» **Task description**
Looking at the data, count the lines where the word "this" occurs and answer with only the number.

» **Source texts of formatted documents**
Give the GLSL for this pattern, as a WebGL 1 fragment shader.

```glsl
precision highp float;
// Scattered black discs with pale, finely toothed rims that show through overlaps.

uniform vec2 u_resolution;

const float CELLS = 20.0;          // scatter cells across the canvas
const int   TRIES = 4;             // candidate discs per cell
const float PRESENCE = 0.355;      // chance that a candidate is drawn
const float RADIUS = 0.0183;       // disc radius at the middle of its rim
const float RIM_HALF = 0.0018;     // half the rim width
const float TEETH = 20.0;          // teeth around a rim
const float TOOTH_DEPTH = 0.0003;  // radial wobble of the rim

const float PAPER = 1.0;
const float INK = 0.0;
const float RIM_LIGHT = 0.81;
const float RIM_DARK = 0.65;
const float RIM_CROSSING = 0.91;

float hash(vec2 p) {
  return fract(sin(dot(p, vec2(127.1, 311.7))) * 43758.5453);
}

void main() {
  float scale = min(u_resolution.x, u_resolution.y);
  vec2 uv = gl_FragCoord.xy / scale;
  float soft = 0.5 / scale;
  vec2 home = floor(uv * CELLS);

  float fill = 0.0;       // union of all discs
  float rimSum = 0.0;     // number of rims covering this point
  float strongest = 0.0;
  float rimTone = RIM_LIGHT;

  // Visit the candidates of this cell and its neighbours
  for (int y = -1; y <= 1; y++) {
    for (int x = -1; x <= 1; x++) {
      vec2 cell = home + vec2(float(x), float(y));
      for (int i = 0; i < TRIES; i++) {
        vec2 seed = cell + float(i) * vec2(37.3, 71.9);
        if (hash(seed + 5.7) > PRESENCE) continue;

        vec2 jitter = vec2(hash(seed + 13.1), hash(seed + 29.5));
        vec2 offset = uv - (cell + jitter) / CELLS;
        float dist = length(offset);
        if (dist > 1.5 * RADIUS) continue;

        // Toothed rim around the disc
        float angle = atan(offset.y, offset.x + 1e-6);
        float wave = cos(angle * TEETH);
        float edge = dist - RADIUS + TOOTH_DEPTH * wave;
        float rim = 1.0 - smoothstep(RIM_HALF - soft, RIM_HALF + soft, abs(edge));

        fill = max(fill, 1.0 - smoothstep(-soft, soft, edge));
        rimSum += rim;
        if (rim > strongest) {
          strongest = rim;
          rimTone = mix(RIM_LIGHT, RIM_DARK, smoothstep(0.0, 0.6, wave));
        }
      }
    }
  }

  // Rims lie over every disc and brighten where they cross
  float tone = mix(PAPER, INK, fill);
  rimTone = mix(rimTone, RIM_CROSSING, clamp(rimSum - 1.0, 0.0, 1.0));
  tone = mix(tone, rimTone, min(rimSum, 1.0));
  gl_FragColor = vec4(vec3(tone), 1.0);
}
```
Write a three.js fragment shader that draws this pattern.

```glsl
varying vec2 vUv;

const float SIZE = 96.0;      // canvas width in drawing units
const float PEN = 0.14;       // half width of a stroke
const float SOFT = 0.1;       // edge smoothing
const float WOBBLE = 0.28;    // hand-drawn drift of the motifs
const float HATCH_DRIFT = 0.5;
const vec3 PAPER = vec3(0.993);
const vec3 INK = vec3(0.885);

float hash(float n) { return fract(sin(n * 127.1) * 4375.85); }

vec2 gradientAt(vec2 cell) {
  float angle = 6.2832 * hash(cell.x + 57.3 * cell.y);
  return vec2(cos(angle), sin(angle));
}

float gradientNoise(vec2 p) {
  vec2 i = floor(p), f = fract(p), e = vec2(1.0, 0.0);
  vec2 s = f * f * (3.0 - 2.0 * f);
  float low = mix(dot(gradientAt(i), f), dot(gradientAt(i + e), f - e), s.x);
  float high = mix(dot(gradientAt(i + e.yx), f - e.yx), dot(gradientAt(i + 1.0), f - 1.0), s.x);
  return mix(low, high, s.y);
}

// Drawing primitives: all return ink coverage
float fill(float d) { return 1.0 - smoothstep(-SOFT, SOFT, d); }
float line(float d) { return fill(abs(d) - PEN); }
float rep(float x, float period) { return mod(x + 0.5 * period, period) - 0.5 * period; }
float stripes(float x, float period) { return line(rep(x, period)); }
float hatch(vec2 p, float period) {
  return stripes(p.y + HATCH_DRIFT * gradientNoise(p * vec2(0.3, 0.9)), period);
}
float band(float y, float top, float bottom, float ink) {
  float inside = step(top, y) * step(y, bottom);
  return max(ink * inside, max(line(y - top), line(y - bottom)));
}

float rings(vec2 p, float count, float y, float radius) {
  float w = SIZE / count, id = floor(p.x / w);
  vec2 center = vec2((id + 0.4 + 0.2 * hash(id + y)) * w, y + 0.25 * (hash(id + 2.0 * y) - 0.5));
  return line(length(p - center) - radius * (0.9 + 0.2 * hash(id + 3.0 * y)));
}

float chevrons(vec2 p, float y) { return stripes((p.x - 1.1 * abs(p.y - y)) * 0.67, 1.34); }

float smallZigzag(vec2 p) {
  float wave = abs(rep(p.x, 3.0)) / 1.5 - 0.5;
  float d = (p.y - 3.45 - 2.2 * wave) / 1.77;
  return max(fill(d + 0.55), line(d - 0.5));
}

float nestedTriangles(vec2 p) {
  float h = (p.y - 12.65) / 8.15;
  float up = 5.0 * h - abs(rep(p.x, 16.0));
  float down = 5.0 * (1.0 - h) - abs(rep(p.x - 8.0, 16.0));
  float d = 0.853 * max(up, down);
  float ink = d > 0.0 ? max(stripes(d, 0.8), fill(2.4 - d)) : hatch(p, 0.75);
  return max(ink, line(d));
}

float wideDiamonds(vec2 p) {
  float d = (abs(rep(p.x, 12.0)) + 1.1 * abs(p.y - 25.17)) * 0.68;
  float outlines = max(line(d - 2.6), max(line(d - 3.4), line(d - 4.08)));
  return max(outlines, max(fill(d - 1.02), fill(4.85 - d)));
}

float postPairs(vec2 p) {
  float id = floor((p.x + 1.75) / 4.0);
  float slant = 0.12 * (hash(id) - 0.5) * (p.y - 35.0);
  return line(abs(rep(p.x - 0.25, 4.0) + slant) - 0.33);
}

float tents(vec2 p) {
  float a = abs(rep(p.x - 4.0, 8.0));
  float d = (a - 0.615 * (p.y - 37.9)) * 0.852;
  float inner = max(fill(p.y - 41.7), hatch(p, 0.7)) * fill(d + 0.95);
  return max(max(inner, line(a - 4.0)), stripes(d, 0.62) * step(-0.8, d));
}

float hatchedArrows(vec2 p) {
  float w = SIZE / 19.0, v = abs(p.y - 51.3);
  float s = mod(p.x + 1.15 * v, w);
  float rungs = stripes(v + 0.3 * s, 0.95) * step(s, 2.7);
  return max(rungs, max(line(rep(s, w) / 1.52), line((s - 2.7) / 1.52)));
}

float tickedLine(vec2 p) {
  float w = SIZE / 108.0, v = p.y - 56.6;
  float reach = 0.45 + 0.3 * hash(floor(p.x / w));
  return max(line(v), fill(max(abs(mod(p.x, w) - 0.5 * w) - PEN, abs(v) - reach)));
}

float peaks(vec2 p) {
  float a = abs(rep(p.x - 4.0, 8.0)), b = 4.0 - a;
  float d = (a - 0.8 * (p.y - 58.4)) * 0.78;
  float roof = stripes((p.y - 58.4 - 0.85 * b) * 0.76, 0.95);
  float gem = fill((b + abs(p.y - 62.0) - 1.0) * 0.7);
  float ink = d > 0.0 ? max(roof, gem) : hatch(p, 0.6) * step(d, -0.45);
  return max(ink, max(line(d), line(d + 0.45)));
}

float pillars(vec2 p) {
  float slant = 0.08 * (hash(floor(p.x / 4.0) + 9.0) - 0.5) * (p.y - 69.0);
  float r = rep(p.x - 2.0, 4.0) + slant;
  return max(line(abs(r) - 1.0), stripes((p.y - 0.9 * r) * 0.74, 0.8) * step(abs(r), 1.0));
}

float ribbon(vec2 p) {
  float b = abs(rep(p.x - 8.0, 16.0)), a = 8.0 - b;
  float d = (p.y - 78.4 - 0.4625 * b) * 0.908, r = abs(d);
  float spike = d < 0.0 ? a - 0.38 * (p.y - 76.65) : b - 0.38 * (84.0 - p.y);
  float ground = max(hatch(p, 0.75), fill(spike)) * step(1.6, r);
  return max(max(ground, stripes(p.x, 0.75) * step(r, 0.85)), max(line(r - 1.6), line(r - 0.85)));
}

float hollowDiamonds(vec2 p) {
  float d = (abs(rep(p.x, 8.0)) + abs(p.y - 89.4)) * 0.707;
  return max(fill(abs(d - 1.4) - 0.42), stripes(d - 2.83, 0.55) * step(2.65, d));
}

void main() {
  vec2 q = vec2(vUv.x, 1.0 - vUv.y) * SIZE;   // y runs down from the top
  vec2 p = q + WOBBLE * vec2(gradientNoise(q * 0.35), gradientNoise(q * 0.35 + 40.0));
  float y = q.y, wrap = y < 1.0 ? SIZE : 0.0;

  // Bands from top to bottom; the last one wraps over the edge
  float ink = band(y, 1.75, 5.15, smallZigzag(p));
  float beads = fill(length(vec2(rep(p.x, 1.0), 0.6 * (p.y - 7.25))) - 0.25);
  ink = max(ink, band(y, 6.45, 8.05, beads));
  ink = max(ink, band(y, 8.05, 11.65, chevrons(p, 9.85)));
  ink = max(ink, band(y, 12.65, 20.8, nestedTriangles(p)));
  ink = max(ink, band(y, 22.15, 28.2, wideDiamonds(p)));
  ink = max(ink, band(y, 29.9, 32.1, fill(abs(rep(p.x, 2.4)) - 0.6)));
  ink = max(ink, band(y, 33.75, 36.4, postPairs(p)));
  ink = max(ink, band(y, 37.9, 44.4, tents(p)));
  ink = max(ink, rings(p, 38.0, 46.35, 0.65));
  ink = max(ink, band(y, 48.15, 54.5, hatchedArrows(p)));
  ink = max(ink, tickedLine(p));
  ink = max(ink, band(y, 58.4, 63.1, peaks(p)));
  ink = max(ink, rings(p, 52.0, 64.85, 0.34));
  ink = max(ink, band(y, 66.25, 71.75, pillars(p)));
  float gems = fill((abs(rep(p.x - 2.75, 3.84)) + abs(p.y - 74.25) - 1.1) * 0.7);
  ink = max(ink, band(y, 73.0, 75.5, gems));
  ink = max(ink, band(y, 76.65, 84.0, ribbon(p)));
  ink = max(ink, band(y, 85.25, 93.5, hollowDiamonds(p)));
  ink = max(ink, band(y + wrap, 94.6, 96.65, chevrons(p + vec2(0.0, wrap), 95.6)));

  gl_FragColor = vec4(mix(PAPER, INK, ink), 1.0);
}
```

» **Task result**
4